• [THE TASK] Your answer must be one number: the count of lines below that hold the word "cellX".

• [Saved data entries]

Content starts

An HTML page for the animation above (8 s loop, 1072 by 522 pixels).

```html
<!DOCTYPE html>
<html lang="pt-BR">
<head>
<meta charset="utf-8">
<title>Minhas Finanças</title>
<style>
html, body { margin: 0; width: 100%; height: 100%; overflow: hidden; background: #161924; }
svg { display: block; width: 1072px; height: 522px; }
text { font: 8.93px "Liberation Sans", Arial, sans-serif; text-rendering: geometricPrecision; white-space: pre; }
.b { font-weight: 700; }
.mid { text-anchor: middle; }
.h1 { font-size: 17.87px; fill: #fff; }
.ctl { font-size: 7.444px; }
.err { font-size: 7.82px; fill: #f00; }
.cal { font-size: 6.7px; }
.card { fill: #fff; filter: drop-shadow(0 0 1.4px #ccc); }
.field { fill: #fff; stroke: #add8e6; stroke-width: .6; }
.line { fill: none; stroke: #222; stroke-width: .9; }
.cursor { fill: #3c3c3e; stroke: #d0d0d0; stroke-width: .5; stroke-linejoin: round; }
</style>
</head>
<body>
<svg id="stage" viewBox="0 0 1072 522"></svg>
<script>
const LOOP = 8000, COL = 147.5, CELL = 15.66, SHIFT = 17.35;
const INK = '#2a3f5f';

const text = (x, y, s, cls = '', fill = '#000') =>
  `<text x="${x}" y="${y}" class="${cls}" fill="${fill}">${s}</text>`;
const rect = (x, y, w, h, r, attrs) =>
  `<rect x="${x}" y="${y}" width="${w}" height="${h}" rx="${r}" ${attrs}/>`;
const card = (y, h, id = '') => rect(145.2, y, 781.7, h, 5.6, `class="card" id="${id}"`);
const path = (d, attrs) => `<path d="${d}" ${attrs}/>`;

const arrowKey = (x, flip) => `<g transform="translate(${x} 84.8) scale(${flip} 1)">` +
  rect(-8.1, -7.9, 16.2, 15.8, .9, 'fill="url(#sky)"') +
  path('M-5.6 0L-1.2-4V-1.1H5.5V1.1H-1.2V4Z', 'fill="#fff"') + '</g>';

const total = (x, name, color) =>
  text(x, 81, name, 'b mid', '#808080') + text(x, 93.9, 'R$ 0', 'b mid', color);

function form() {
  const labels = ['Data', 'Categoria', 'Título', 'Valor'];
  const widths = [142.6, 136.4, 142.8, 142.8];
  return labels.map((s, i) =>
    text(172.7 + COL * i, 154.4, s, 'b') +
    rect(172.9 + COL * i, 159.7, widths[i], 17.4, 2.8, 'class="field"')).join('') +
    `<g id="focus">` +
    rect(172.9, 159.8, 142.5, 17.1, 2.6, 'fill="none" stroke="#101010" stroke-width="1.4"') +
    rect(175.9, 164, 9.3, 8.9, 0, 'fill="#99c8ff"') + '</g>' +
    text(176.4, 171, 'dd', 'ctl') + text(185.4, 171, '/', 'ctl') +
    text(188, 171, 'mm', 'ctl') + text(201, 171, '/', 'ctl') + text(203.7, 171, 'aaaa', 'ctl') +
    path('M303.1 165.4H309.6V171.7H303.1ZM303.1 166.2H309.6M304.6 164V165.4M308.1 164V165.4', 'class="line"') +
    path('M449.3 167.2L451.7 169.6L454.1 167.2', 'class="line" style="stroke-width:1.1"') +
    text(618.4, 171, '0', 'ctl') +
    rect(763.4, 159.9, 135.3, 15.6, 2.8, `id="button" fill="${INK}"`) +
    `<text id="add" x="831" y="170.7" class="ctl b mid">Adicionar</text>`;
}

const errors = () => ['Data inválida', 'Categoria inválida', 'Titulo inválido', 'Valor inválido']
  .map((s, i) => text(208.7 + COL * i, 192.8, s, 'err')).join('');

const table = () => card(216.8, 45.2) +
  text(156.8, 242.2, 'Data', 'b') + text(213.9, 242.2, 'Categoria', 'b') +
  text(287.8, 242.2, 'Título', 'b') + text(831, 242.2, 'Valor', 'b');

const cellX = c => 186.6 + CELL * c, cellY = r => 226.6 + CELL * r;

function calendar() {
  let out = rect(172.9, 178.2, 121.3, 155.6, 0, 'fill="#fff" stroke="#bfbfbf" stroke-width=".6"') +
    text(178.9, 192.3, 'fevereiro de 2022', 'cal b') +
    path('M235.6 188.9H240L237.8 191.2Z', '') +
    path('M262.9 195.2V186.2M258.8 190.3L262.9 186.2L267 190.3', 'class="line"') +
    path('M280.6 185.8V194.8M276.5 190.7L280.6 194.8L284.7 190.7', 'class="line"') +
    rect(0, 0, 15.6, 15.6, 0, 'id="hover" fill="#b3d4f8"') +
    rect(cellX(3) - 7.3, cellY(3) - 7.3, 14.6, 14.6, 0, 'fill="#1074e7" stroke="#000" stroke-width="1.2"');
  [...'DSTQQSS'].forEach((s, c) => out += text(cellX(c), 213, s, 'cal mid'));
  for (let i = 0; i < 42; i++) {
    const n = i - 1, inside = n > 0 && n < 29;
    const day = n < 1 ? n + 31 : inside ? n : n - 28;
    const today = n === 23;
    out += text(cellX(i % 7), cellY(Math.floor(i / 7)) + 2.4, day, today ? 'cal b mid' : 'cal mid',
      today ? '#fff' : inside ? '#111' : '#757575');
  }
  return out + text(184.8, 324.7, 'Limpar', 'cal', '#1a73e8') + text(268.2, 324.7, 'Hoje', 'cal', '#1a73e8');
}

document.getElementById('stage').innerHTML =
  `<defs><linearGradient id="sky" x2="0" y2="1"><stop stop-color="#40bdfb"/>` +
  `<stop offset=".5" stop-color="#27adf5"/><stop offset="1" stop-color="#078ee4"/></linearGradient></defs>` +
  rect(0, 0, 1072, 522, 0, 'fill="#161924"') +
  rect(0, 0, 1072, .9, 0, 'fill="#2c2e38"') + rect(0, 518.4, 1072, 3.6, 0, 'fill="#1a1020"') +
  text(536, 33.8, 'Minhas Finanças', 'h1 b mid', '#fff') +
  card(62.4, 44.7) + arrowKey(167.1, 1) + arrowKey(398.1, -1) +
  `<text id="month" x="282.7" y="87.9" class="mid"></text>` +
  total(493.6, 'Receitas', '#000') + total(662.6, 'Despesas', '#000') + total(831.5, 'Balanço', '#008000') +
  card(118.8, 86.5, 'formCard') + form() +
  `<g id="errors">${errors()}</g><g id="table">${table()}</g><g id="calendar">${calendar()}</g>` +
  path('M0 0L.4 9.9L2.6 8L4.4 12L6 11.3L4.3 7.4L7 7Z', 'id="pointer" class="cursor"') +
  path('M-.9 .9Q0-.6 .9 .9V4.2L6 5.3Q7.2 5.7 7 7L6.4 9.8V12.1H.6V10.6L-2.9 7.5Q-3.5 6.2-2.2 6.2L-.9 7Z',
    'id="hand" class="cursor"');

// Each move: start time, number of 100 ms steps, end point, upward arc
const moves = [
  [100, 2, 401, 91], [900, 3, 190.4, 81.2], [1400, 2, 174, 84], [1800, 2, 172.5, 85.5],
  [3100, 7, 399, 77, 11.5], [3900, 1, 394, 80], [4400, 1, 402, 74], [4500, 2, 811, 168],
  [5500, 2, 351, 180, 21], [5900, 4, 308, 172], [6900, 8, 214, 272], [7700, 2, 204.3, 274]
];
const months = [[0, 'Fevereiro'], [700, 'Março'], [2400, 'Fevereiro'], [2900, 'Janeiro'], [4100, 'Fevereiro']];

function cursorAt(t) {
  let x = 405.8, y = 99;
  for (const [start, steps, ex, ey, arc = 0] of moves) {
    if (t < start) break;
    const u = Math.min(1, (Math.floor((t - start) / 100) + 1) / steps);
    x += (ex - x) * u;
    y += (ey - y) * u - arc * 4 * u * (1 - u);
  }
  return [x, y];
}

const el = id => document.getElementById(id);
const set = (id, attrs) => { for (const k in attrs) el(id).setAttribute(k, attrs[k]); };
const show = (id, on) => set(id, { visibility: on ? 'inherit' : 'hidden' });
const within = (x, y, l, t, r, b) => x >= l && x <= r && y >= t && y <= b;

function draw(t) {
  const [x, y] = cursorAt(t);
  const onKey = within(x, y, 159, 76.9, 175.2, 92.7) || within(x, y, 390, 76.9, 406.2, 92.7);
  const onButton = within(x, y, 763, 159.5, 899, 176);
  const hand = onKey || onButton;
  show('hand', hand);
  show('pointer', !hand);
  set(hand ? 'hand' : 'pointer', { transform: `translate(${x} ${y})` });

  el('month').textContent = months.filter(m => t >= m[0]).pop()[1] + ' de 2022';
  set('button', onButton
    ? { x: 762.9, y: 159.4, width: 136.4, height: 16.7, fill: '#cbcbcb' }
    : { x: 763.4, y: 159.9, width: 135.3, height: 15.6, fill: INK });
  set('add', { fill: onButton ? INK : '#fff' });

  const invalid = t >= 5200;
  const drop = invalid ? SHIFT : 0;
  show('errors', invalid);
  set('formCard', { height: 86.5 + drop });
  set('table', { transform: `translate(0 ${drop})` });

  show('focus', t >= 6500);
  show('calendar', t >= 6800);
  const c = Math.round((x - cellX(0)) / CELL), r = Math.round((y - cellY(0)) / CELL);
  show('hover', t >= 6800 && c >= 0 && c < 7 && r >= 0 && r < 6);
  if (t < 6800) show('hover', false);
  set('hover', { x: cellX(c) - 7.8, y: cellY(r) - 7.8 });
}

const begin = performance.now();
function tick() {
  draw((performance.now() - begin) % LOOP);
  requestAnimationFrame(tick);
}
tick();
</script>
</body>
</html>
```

Content ends

• [EXERCISE RESULT] 6